_Exercise_. All lines of the material that contain "time" must be copied out.

_Data records_.
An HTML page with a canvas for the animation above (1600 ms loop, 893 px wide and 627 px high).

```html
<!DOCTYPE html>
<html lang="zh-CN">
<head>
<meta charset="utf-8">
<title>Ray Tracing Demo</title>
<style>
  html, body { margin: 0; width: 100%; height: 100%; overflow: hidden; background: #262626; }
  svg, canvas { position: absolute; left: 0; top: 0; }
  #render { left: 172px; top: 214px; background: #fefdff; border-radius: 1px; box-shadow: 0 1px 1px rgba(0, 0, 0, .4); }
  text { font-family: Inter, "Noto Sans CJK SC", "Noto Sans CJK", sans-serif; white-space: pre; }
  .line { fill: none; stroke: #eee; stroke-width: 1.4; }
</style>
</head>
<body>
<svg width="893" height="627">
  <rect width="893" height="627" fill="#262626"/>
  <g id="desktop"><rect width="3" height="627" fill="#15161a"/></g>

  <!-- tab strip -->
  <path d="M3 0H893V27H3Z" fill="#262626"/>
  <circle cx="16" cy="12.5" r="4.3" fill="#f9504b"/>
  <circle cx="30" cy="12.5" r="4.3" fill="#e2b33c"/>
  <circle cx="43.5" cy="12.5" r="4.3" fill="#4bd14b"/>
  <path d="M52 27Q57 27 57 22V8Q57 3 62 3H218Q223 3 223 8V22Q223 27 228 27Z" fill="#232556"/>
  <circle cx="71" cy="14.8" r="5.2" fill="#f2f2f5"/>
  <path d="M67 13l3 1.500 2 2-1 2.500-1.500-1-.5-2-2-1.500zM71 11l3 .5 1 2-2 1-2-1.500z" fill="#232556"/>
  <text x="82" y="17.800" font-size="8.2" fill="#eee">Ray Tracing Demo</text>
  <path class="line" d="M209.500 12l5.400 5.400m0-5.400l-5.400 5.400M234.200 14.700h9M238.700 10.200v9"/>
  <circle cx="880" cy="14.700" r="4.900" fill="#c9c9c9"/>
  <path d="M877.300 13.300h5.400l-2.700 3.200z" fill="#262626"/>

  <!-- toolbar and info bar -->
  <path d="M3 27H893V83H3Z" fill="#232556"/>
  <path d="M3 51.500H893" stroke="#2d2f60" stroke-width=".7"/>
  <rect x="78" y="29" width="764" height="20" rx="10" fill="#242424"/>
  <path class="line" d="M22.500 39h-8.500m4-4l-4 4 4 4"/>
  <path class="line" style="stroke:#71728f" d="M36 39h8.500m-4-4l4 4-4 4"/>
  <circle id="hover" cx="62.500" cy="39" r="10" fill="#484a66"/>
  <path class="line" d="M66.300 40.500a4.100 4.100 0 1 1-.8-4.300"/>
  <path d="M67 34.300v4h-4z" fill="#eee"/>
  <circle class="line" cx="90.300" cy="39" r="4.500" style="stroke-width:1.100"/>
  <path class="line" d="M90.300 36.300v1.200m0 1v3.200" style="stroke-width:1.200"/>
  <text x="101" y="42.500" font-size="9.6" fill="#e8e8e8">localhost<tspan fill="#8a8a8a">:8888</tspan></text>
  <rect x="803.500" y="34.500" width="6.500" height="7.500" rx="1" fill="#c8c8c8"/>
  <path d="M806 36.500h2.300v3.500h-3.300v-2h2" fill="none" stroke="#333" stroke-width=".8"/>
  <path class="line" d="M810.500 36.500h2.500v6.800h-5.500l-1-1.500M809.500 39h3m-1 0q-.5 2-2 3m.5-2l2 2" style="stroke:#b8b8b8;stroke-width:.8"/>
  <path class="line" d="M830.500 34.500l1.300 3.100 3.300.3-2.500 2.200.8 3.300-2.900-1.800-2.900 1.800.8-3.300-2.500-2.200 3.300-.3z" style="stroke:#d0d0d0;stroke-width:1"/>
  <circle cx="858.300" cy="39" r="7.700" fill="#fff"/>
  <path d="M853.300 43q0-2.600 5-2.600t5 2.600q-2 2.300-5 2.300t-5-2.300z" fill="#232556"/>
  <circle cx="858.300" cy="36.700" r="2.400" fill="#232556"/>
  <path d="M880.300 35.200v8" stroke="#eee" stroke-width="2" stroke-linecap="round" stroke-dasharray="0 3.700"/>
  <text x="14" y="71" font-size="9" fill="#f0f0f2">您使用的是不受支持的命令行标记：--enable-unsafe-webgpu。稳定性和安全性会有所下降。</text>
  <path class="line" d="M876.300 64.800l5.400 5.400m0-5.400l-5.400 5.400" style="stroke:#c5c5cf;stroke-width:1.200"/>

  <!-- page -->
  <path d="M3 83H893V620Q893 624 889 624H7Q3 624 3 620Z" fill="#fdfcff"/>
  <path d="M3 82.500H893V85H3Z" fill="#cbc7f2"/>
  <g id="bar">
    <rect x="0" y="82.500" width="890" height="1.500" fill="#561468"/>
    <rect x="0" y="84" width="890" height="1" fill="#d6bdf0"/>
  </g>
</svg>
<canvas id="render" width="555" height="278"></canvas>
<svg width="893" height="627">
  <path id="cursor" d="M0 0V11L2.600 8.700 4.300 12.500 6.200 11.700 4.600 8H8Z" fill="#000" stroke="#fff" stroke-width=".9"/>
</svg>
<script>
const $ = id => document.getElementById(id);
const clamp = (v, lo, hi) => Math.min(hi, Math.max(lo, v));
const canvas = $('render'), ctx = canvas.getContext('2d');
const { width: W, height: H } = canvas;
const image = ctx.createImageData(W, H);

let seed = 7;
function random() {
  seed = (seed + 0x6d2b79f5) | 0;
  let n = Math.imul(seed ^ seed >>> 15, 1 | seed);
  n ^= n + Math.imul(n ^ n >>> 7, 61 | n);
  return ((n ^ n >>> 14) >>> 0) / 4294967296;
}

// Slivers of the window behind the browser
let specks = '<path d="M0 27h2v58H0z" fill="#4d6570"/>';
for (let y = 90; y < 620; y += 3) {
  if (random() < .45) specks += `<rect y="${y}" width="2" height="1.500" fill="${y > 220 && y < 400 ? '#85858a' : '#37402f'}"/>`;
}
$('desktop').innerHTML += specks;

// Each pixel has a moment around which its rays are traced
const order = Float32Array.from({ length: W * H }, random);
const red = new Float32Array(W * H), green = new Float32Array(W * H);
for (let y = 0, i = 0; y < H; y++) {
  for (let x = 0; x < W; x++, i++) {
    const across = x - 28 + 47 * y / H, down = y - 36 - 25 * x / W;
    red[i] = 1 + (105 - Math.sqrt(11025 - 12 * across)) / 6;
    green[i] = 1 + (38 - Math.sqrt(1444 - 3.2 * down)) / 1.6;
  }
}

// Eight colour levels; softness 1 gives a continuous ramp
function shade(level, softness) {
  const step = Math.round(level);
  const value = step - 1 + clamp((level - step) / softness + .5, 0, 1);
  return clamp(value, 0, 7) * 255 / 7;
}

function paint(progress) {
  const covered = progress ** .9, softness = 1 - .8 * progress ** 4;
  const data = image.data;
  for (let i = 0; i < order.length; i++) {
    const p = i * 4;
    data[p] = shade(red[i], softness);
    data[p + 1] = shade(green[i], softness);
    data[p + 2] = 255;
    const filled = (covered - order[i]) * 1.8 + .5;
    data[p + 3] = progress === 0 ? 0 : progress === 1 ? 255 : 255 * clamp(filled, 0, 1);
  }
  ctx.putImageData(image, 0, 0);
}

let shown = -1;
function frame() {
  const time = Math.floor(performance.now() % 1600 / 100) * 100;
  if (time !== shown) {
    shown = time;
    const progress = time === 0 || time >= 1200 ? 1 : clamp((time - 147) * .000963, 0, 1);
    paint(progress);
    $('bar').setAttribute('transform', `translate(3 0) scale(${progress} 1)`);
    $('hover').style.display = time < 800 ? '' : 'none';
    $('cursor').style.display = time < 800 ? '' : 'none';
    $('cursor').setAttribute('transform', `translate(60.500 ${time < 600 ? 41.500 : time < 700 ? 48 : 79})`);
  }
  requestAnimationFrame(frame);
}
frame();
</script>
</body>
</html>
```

_Output of the exercise_.
  const time = Math.floor(performance.now() % 1600 / 100) * 100;
  if (time !== shown) {
    shown = time;
    const progress = time === 0 || time >= 1200 ? 1 : clamp((time - 147) * .000963, 0, 1);
    $('hover').style.display = time < 800 ? '' : 'none';
    $('cursor').style.display = time < 800 ? '' : 'none';
    $('cursor').setAttribute('transform', `translate(60.500 ${time < 600 ? 41.500 : time < 700 ? 48 : 79})`);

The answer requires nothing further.